In 1995 the Connemara Pony Breeders’ Society decided to establish a heritage centre / museum dedicated solely to the Connemara Pony, given this great interest in Ireland ‘s only native equine breed. The Connemara Pony Breeders’ Society undertook a major fund raising initiative to establish and develop the heritage centre / museum dedicated to the breed. The purchase of the site and the building of the centre cost €360K. This was funded via various fund raising initiatives that were undertaken by the society members, breeders and the general public, as well as a grant of €120K from Galway Rural Development through the Leader Programme.
All the building work is now completed and the Society want to further develop the heritage centre / museum. To this end the Society is working in close co-operation since 2002 with Ms. Marie Mannion , Heritage Officer, Galway County Council to develop a viable and sustainable heritage centre / museum. We have also been in communication with the National Museum of Country Life, Turlough Park House, Castlebar, Co. Mayo and Mr. Robert Heslip, Ulster Museum regarding the development of a sustainable management plan for the heritage centre / museum. This 5-year plan addresses the following issues:
After an initial meeting between members of the Society and Ms Marie Mannion , in early 2003, it was decided that the development of an exhibition would be the area which would be addressed in 2003.
Therefore the Society developed an exhibition that outlined the Heritage of the Connemara Pony together with the history and development of the Society.

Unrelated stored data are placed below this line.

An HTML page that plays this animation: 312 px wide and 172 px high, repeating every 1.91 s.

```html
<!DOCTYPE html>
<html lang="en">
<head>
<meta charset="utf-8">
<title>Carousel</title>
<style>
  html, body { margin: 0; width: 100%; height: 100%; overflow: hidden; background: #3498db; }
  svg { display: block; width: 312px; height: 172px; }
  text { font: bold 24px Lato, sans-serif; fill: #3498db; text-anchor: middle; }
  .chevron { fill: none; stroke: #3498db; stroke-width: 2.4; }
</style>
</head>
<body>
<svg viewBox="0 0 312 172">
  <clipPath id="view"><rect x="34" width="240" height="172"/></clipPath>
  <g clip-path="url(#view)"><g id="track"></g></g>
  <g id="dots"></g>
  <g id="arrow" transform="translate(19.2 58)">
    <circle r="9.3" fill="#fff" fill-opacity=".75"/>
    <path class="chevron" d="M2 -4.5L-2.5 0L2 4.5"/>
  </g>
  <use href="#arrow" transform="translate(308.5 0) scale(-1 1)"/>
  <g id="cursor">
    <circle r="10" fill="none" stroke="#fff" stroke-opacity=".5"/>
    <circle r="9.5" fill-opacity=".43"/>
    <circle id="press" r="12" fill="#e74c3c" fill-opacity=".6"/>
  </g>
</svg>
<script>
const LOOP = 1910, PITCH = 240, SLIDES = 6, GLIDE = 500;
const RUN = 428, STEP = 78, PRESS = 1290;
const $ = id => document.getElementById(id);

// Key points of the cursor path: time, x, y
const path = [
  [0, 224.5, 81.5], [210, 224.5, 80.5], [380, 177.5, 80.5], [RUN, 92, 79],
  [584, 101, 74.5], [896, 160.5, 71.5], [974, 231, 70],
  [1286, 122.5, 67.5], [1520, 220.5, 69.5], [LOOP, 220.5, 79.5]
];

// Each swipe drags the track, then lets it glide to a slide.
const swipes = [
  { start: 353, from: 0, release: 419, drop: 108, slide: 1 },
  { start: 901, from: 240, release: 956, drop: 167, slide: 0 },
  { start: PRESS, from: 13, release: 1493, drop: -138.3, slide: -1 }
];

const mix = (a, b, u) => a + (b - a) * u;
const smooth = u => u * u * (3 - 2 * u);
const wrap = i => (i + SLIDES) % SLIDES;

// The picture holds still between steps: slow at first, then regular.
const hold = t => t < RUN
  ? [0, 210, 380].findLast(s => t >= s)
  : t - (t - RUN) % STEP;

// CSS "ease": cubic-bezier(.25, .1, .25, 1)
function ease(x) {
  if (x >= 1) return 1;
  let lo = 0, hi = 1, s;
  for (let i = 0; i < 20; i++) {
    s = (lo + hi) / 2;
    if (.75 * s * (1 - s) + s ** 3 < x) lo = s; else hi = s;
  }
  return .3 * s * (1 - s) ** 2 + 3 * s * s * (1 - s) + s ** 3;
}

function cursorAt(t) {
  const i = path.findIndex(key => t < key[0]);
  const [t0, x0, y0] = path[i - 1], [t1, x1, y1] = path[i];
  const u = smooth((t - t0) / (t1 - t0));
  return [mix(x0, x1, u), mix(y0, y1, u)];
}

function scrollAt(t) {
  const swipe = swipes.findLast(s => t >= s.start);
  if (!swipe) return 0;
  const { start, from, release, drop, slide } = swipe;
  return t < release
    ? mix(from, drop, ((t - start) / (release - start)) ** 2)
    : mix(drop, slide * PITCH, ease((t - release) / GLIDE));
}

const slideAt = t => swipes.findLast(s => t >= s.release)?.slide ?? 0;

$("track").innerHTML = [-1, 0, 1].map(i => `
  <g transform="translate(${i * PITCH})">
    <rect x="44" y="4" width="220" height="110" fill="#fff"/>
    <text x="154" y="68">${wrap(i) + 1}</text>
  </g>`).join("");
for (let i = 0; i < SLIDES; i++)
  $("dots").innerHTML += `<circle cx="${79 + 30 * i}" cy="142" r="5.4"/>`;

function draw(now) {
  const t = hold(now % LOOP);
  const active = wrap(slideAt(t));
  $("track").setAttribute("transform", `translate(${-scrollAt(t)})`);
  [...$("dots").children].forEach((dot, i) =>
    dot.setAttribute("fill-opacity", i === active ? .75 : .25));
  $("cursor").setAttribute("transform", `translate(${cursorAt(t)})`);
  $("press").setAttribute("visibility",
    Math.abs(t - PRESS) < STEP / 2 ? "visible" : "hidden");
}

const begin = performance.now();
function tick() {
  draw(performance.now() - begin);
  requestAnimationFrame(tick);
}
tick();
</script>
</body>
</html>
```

In February 2003, the Heritage council granted the Connemara Pony Breeders’ Society €2000 towards this exhibition. It was decided to contact Mr. Robert Heslip to assist the Society in developing this exhibition. Members of the Society undertook research into the history of the pony and the Society. This involved collecting and collating photographs, press cuttings, researching published materials, consulting the show catalogues, stud books, membership books and conducting interviews.
Following an additional meeting with Mr Heslip it was decided to produce 10 panels as follows:
This exhibition was launched as part of the Connemara Pony Show in August 2003.
The exhibition has been developed in such a manner that it can be easily transported to various events which the Society holds during the year. There has been very positive feedback from members of the Society, members of the public, overseas visitors, and the schools in the area.
The Society now proposes to concentrate on the management of the Society archives, the documentation of the collection and making of this information available to the public in adherence to the principles of best practice.